The Panacea Fallacy
October 30, 2009 5 Comments
Andy Smarick has emerged as the leading wet blanket for fixing failing schools, and folks are sure to be talking about his newest piece in EdNext, “The Turnaround Fallacy” (NB: he’s also a friend and a very smart guy, although we disagree vigorously on this issue). I could forgive a little devil’s advocacy, because what’s right in his new piece is that nobody knows what will work at scale for actually fixing failing schools. Folks have tried for years to do something about persistently failing schools, and most of the strategies utilized were of the middling sort, a shortcoming we covered in depth in The Turnaround Challenge. The old world of school fixer-uppers is filled with half-measures and happy schools … places where folks congratulate themselves for trying while kids suffer. This is why I always encourage folks to treat anyone who has “The Solution” for failing schools as a snake-oil salesman.
So, it’s not Smarick’s skepticism that bugs me, because everyone should be healthily skeptical of any strategy sold as the panacea for chronic failure. Yet, in the same piece where he dismisses anything that could possibly fix failing schools, Smarick introduces a grand idea to – you guessed it – fix failing schools. His answer is closure and replacement, and he explains it thusly:
The churn caused by closures isn’t something to be feared; on the contrary, it’s a familiar prerequisite for industry health … Churn generates new ideas, ensures responsiveness, facilitates needed change, and empowers the best to do more … These principles can be translated easily into urban public education via tools already at our fingertips thanks to chartering: start-ups, replications, and expansions. Chartering has enabled new school starts for nearly 20 years and school replications and expansions for a decade. Chartering has demonstrated clearly that the ingredients of healthy, orderly churn can be brought to bear on public education.

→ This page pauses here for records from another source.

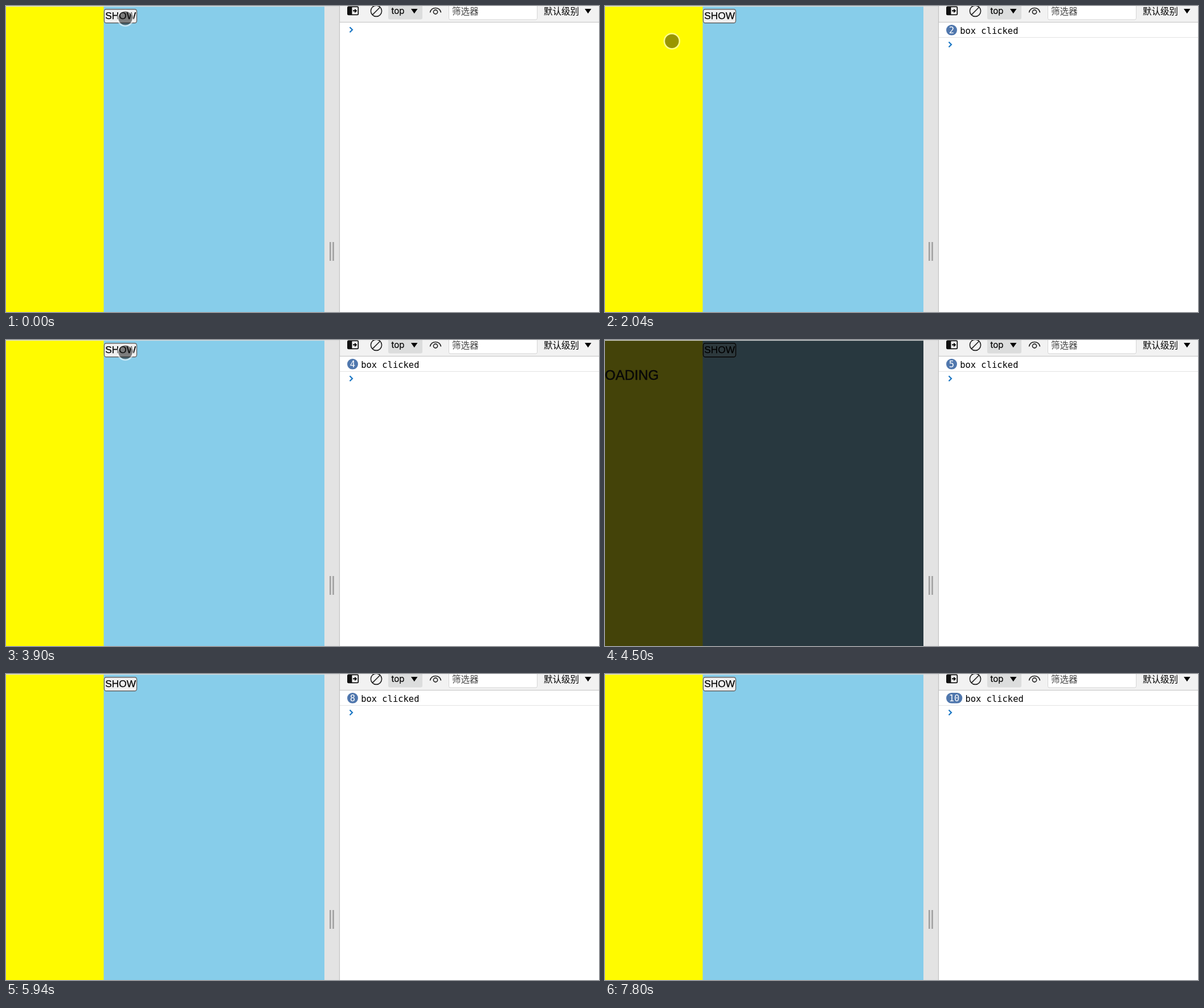
An HTML page that plays this animation: 1041x538 px, repeating every 7920 ms.

```html
<!DOCTYPE html>
<html lang="zh">
<head>
<meta charset="utf-8">
<title>Overlay click demo</title>
<style>
  html, body { margin: 0; width: 100%; height: 100%; overflow: hidden; background: #fff; }
  svg { display: block; width: 1041px; height: 538px; }
  text { white-space: pre; }
  .page { font-family: "Liberation Sans", Arial, sans-serif; }
  .show { font-size: 17.3px; stroke: #000; stroke-width: .25; }
  .ui { font: 15px Inter, Roboto, sans-serif; stroke: #000; stroke-width: .2; }
  .cjk { font: 15.5px "Noto Sans CJK SC", "Noto Sans CJK", sans-serif; }
  .mono { font: 15.45px "DejaVu Sans Mono", monospace; }
  .line { fill: none; stroke: #222; stroke-width: 1.6; }
  .button { stroke-width: 1.4; }
  #ring { fill: none; stroke: #fff; stroke-opacity: .55; stroke-width: 2.6; }
</style>
</head>
<body>
<svg viewBox="0 0 1041 538">
  <g class="page">
    <rect width="172" height="538" fill="#fffb00"/>
    <rect x="171.5" width="387.5" height="538" fill="#87cdea"/>
    <rect class="button" x="172.5" y="5.7" width="57" height="24" rx="3.5" fill="#efefef" stroke="#666"/>
    <text class="show" x="174.2" y="23.2">SHOW</text>
    <g id="overlay">
      <rect width="559" height="538" fill="#0c0c0c" fill-opacity=".77"/>
      <g id="idle">
        <rect class="button" x="172.5" y="5.7" width="57" height="24" rx="3.5" fill="#2d393d" stroke="#080808"/>
        <text class="show" x="174.2" y="23.2">SHOW</text>
      </g>
      <text x="-13.6" y="70" font-size="24" fill="#080808" stroke="#080808" stroke-width=".5">LOADING</text>
    </g>
    <rect width="585" height="1.2" fill="#dcdcdc"/>
  </g>

  <g id="cursor">
    <circle id="dot" r="12.4"/>
    <circle id="ring" r="13.4"/>
  </g>

  <rect x="559" y="1" width="26" height="537" fill="#e3e3e3"/>
  <path d="M569.3 415v33M574.5 415v33" stroke="#a0a0a0" stroke-width="2.6"/>

  <rect x="585" width="456" height="538" fill="#fff"/>
  <rect x="585" width="456" height="28" fill="#f2f2f2"/>
  <path d="M585 28.5h456M585.5 0v538" stroke="#c2c2c2" stroke-width="1.2"/>

  <rect x="599.9" y="1.4" width="18.4" height="14" rx="1.5" fill="#fff" stroke="#111" stroke-width="1.8"/>
  <path d="M600 1h7.500v15H600zM609 7.300h3V4.400l4.500 4-4.500 4V9.500H609z" fill="#111"/>
  <circle class="line" cx="650" cy="8.8" r="9.6"/>
  <path class="line" d="M643.2 15.6l13.6-13.6"/>
  <path d="M671 0h60v20.500q0 3-3 3h-54q-3 0-3-3z" fill="#dcdddd"/>
  <text class="ui" x="676.5" y="14">top</text>
  <path id="arrow" d="M711 5h11.5l-5.75 8.2z"/>
  <use href="#arrow" x="305"/>
  <path class="line" d="M744.5 11.5C746 .8 762 .8 763.5 11.5"/>
  <circle class="line" cx="754" cy="10.5" r="3.6"/>
  <path d="M777.5 -1v22.5q0 2.5 2.5 2.5h150q2.5 0 2.5-2.5V-1z" fill="#fff" stroke="#d4d4d4"/>
  <text class="cjk" x="783" y="15" fill="#444">筛选器</text>
  <text class="cjk" x="944" y="14.5">默认级别</text>

  <g id="row">
    <rect id="badge" x="599" y="33" height="18.6" rx="9.3" fill="#5077ad"/>
    <text id="count" class="mono" y="48" fill="#fff" text-anchor="middle" font-weight="bold"></text>
    <text id="message" class="mono" y="48.7">box clicked</text>
    <path d="M586 55.3h455" stroke="#e6e6e6" stroke-width="1.2"/>
  </g>
  <path id="prompt" d="M603.5 37.3l4.5 4.5-4.5 4.5" fill="none" stroke="#1a76c4" stroke-width="2.2"/>
</svg>
<script>
  const LOOP = 7920, STEP = 60, EXIT = 840;
  const HOVER = [209.5, 21.5], AWAY = [-18, 84];
  // Alternate clicks open and close the overlay; every click logs once.
  const clicks = [840, 1740, 2460, 3300, 4020, 4740, 5240, 5940, 6480, 6960];

  const $ = id => document.getElementById(id);
  const toggle = (id, on) => $(id).setAttribute("display", on ? "inline" : "none");
  const clamp = k => Math.min(1, Math.max(0, k));
  const mix = (a, b, k) => a + (b - a) * k;
  const between = (a, b, kx, ky = kx) => [mix(a[0], b[0], kx), mix(a[1], b[1], ky)];

  function pointerAt(t, count) {
    if (!count) {
      const nudge = 2 * clamp((t - 180) / 120);
      return HOVER.map(v => v - nudge);
    }
    const since = t - clicks[count - 1];
    if (count === clicks.length) {
      const k = since / EXIT;
      return between(AWAY, [133, 543], Math.sin(k * Math.PI / 2), clamp(k * 1.4));
    }
    const gap = clicks[count] - clicks[count - 1];
    if (count % 2) return between(HOVER, AWAY, clamp(since / gap / .55) ** 1.5);
    const k = clamp(since / gap / .7);
    return between(AWAY, HOVER, k, k * k);
  }

  function draw(now) {
    const t = Math.floor((now % LOOP) / STEP) * STEP;
    const count = clicks.filter(c => c <= t).length;
    const [x, y] = pointerAt(t, count);
    const overButton = x > 165 && y < 40;
    const extra = count > 9 ? 9.3 : 0;

    toggle("overlay", count % 2);
    toggle("idle", !overButton);
    toggle("cursor", t < clicks.at(-1) + EXIT);
    $("cursor").setAttribute("transform", `translate(${x} ${y})`);
    $("dot").setAttribute("fill", overButton ? "rgba(20,20,20,.52)" : "rgba(0,0,0,.4)");

    toggle("row", count);
    $("badge").setAttribute("width", 19 + extra);
    $("count").setAttribute("x", 608.4 + extra / 2);
    $("count").textContent = count;
    $("message").setAttribute("x", 623.2 + extra);
    $("prompt").setAttribute("transform", `translate(0 ${count ? 26 : 0})`);
  }

  const start = performance.now();
  function tick() {
    draw(performance.now() - start);
    requestAnimationFrame(tick);
  }
  tick();
</script>
</body>
</html>
```
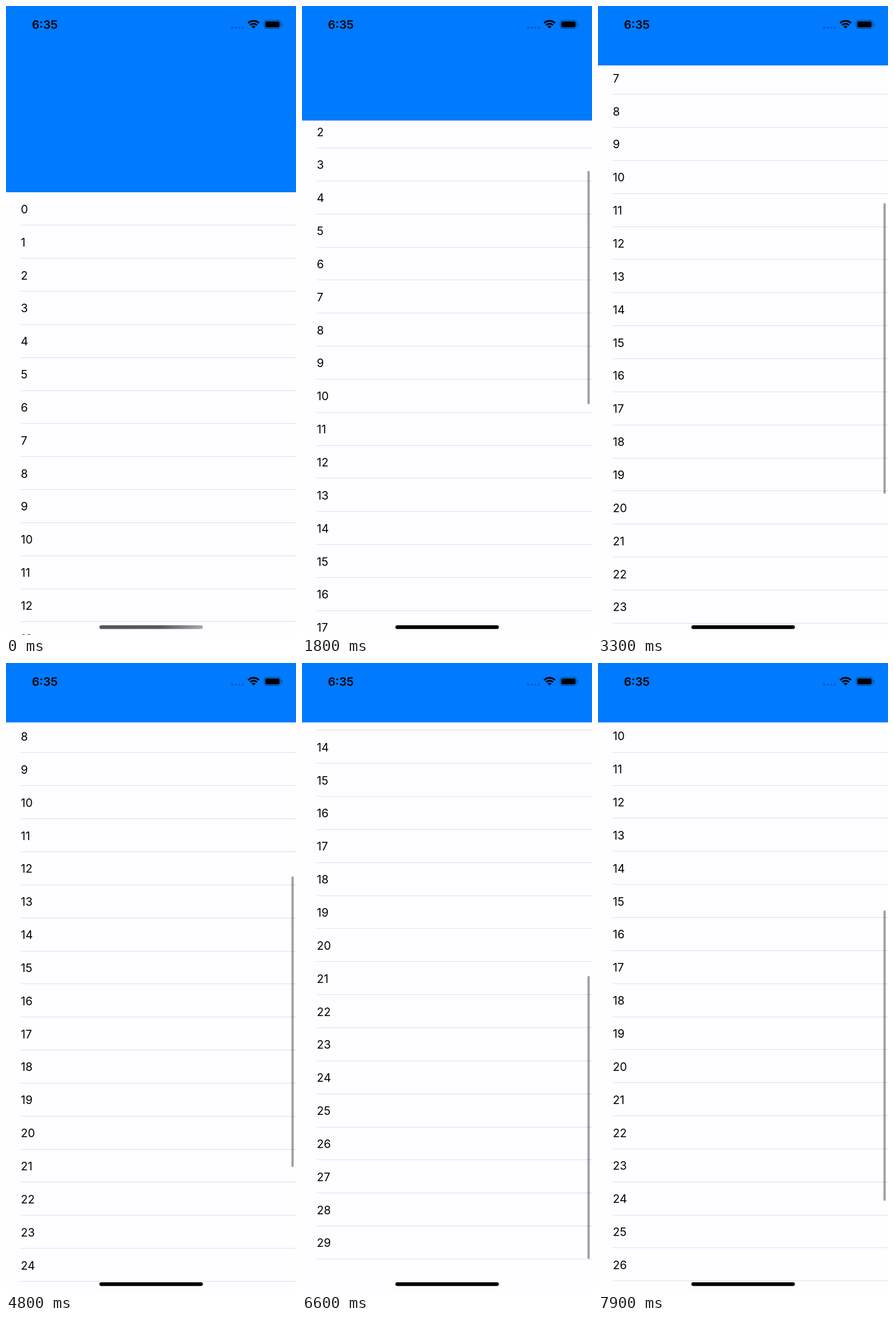
Write an HTML page with a canvas that moves like this. It is 509x1101 px and loops after 8 s.

```html
<!DOCTYPE html>
<html lang="en">
<head>
<meta charset="utf-8">
<title>Collapsing header list</title>
<style>
  html, body { margin: 0; width: 100%; height: 100%; overflow: hidden; background: #fefdff; }
  canvas { display: block; width: 509px; height: 1101px; }
</style>
</head>
<body>
<canvas id="stage"></canvas>
<script>
const W = 509, H = 1101, LOOP = 8000, STEP = 100;
const ROWS = 30, ROW_H = 57.85, INSET = 26;
const HEADER_MAX = 326, HEADER_MIN = 104, SAFE_BOTTOM = 1057;
const CONTENT_H = ROWS * ROW_H;

// Scroll offset over time: [ms, px]
const KEYS = [
  [0, 0], [400, 0], [900, 30], [1000, 30], [1800, 125.5], [2700, 284], [3300, 412],
  [3500, 424], [4700, 424], [5000, 640], [5300, 776], [5600, 782.5], [6300, 782.5],
  [6600, 796], [7000, 782.5], [7300, 782.5], [7600, 710], [7900, 584], [8000, 540]
];

const canvas = document.getElementById('stage');
const ctx = canvas.getContext('2d');
const ratio = window.devicePixelRatio || 1;
canvas.width = W * ratio;
canvas.height = H * ratio;
ctx.scale(ratio, ratio);

const slope = i => (KEYS[i + 1][1] - KEYS[i][1]) / (KEYS[i + 1][0] - KEYS[i][0]);

// Harmonic mean of neighbouring slopes keeps the curve free of overshoot.
function tangent(i) {
  if (i === 0 || i === KEYS.length - 1) return 0;
  const a = slope(i - 1), b = slope(i);
  return a * b > 0 ? 2 * a * b / (a + b) : 0;
}

function scrollAt(t) {
  let i = 0;
  while (i < KEYS.length - 2 && t >= KEYS[i + 1][0]) i++;
  const [t0, y0] = KEYS[i], [t1, y1] = KEYS[i + 1];
  const d = t1 - t0, u = (t - t0) / d, v = 1 - u;
  return v * v * (1 + 2 * u) * y0 + u * u * (3 - 2 * u) * y1
    + d * u * v * (v * tangent(i) - u * tangent(i + 1));
}

function pill(x, y, w, h, r, fill) {
  ctx.beginPath();
  ctx.roundRect(x, y, w, h, r);
  ctx.fillStyle = fill;
  ctx.fill();
}

function drawRows(top) {
  ctx.font = '400 20px Inter, sans-serif';
  for (let i = 0; i < ROWS; i++) {
    const y = top + i * ROW_H;
    if (y > H || y + ROW_H < 0) continue;
    ctx.fillStyle = '#000';
    ctx.fillText(i, INSET, y + 36.8);
    ctx.fillStyle = '#dfdee2';
    ctx.fillRect(INSET, Math.round(y + ROW_H - 0.6), W - INSET, 1);
  }
}

function drawScrollbar(offset, header) {
  const visible = SAFE_BOTTOM - header;
  const start = header + 30.5, end = 1043, track = end - start;
  const length = track * visible / 1702;
  const limit = CONTENT_H - visible;
  const over = Math.max(0, offset - limit);
  const top = start + (track - length) * Math.min(1, offset / limit) + over;
  pill(501, top, 4, length - over, 2, 'rgba(0,0,0,0.36)');
}

function drawWifi() {
  const x = 434.5, y = 39.5, from = Math.PI * 1.25, to = Math.PI * 1.75;
  ctx.strokeStyle = ctx.fillStyle = '#000';
  ctx.lineWidth = 3;
  for (const r of [8.6, 13.6]) {
    ctx.beginPath();
    ctx.arc(x, y, r, from, to);
    ctx.stroke();
  }
  ctx.beginPath();
  ctx.moveTo(x, y);
  ctx.arc(x, y, 5, from, to);
  ctx.fill();
}

function drawBattery() {
  ctx.beginPath();
  ctx.roundRect(453.2, 25.2, 28.8, 14.2, 4);
  ctx.strokeStyle = 'rgba(0,0,0,0.4)';
  ctx.lineWidth = 1.2;
  ctx.stroke();
  pill(455, 27, 25.2, 10.6, 2.5, '#000');
  pill(483.3, 30, 1.8, 4.8, [0, 2, 2, 0], 'rgba(0,0,0,0.4)');
}

function drawStatus() {
  ctx.fillStyle = '#000';
  ctx.font = '600 20.5px Inter, sans-serif';
  ctx.fillText('6:35', 45.5, 40);
  for (let i = 0; i < 4; i++) pill(394.7 + i * 6.2, 35.8, 4.2, 4.2, 2.1, 'rgba(0,0,0,0.2)');
  drawWifi();
  drawBattery();
}

function drawHomeBar(t) {
  let fill = '#000';
  if (t < 500) {
    fill = ctx.createLinearGradient(164, 0, 345.5, 0);
    fill.addColorStop(0, '#56535a');
    fill.addColorStop(0.6, '#5b585f');
    fill.addColorStop(1, '#aaa8ae');
  }
  pill(164, 1084, 181.5, 6.6, 3.3, fill);
}

function render(t) {
  const offset = scrollAt(t);
  const header = Math.max(HEADER_MIN, HEADER_MAX - offset);
  ctx.fillStyle = '#fefdff';
  ctx.fillRect(0, 0, W, H);
  drawRows(header - offset);
  if ((t >= 500 && t < 3900) || t >= 4800) drawScrollbar(offset, header);
  ctx.fillStyle = '#007aff';
  ctx.fillRect(0, 0, W, header);
  drawStatus();
  drawHomeBar(t);
}

const begin = performance.now();
function tick() {
  const t = (performance.now() - begin) % LOOP;
  render(Math.floor(t / STEP) * STEP);
  requestAnimationFrame(tick);
}
tick();
</script>
</body>
</html>
```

Now, I’m no shrinking violet when it comes to closing failing schools; I was a part of a team that did some of that. But it’s AT BEST part of a solution for remedying failure, and at worst it just moves the proverbial deck chairs by putting kids in equally bad schools. Nowhere in Smarick’s argument is there evidence that novelty and competition drive equity or quality. Creative destruction and competition are great for allocating scarce resources, but they’re not enough to ensure quality and equity for poor kids.
So I ask Smarick: Why should I be excited about “industry churn” for its own sake? Quality and equity for disadvantaged children is what we care about, right?